EXERCISE BRIEF: Make an exact copy of the records, with the pictures left out.

Stored records:
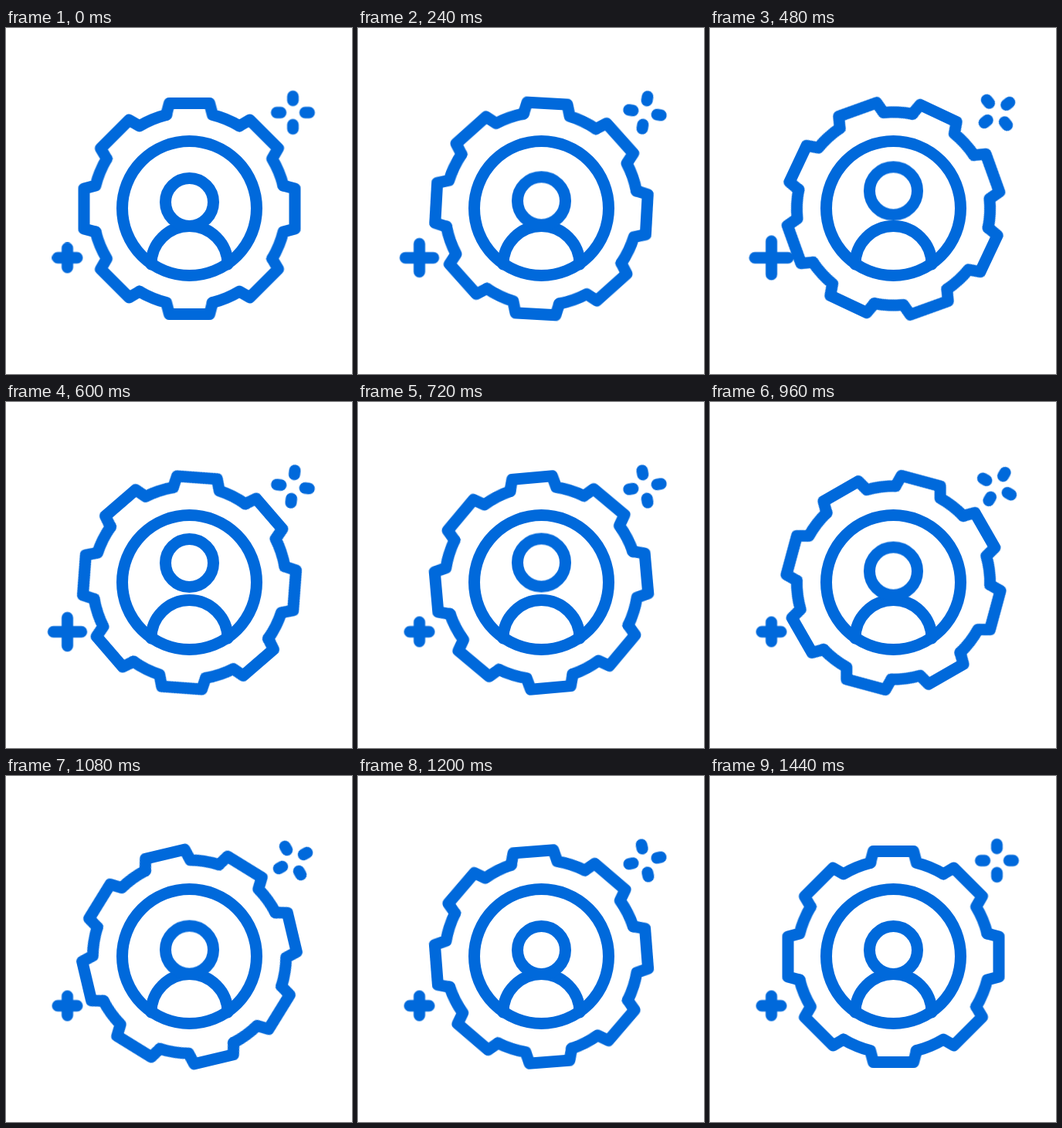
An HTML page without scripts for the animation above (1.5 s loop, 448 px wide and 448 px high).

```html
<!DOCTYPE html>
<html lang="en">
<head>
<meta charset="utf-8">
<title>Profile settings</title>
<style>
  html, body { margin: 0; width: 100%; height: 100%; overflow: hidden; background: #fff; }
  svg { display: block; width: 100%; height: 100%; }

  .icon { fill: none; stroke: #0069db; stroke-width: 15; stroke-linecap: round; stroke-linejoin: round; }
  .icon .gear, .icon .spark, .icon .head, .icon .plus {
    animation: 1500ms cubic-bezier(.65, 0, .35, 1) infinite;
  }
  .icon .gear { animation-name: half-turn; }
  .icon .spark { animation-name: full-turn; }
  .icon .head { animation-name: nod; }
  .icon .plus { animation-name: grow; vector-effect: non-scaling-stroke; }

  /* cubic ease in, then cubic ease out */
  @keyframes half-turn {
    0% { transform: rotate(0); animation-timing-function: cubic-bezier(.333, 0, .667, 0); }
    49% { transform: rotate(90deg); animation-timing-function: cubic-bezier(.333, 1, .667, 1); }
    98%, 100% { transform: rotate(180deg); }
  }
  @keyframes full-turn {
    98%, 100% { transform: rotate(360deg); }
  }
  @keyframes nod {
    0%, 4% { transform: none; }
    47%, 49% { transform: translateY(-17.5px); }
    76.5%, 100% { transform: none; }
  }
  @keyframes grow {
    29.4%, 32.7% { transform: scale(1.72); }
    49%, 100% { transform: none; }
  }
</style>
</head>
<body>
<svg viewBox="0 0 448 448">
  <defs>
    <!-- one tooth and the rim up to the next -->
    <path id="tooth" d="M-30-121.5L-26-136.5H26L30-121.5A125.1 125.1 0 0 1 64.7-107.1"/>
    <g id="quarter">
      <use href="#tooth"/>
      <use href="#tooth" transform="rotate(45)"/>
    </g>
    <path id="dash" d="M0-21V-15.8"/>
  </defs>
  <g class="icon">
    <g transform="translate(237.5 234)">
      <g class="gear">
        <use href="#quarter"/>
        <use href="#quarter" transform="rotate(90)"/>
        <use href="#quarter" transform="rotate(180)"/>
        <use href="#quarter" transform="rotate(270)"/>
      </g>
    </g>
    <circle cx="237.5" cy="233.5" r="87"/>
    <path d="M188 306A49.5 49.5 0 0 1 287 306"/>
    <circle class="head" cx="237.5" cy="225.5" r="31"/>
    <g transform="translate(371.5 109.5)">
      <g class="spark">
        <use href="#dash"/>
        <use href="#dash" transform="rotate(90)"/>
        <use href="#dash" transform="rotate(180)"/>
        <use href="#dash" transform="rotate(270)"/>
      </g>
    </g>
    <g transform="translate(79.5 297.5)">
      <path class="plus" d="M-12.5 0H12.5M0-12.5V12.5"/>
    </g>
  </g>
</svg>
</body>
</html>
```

EXERCISE OUTPUT:
An HTML page without scripts for the animation above (1.5 s loop, 448 px wide and 448 px high).

```html
<!DOCTYPE html>
<html lang="en">
<head>
<meta charset="utf-8">
<title>Profile settings</title>
<style>
  html, body { margin: 0; width: 100%; height: 100%; overflow: hidden; background: #fff; }
  svg { display: block; width: 100%; height: 100%; }

  .icon { fill: none; stroke: #0069db; stroke-width: 15; stroke-linecap: round; stroke-linejoin: round; }
  .icon .gear, .icon .spark, .icon .head, .icon .plus {
    animation: 1500ms cubic-bezier(.65, 0, .35, 1) infinite;
  }
  .icon .gear { animation-name: half-turn; }
  .icon .spark { animation-name: full-turn; }
  .icon .head { animation-name: nod; }
  .icon .plus { animation-name: grow; vector-effect: non-scaling-stroke; }

  /* cubic ease in, then cubic ease out */
  @keyframes half-turn {
    0% { transform: rotate(0); animation-timing-function: cubic-bezier(.333, 0, .667, 0); }
    49% { transform: rotate(90deg); animation-timing-function: cubic-bezier(.333, 1, .667, 1); }
    98%, 100% { transform: rotate(180deg); }
  }
  @keyframes full-turn {
    98%, 100% { transform: rotate(360deg); }
  }
  @keyframes nod {
    0%, 4% { transform: none; }
    47%, 49% { transform: translateY(-17.5px); }
    76.5%, 100% { transform: none; }
  }
  @keyframes grow {
    29.4%, 32.7% { transform: scale(1.72); }
    49%, 100% { transform: none; }
  }
</style>
</head>
<body>
<svg viewBox="0 0 448 448">
  <defs>
    <!-- one tooth and the rim up to the next -->
    <path id="tooth" d="M-30-121.5L-26-136.5H26L30-121.5A125.1 125.1 0 0 1 64.7-107.1"/>
    <g id="quarter">
      <use href="#tooth"/>
      <use href="#tooth" transform="rotate(45)"/>
    </g>
    <path id="dash" d="M0-21V-15.8"/>
  </defs>
  <g class="icon">
    <g transform="translate(237.5 234)">
      <g class="gear">
        <use href="#quarter"/>
        <use href="#quarter" transform="rotate(90)"/>
        <use href="#quarter" transform="rotate(180)"/>
        <use href="#quarter" transform="rotate(270)"/>
      </g>
    </g>
    <circle cx="237.5" cy="233.5" r="87"/>
    <path d="M188 306A49.5 49.5 0 0 1 287 306"/>
    <circle class="head" cx="237.5" cy="225.5" r="31"/>
    <g transform="translate(371.5 109.5)">
      <g class="spark">
        <use href="#dash"/>
        <use href="#dash" transform="rotate(90)"/>
        <use href="#dash" transform="rotate(180)"/>
        <use href="#dash" transform="rotate(270)"/>
      </g>
    </g>
    <g transform="translate(79.5 297.5)">
      <path class="plus" d="M-12.5 0H12.5M0-12.5V12.5"/>
    </g>
  </g>
</svg>
</body>
</html>
```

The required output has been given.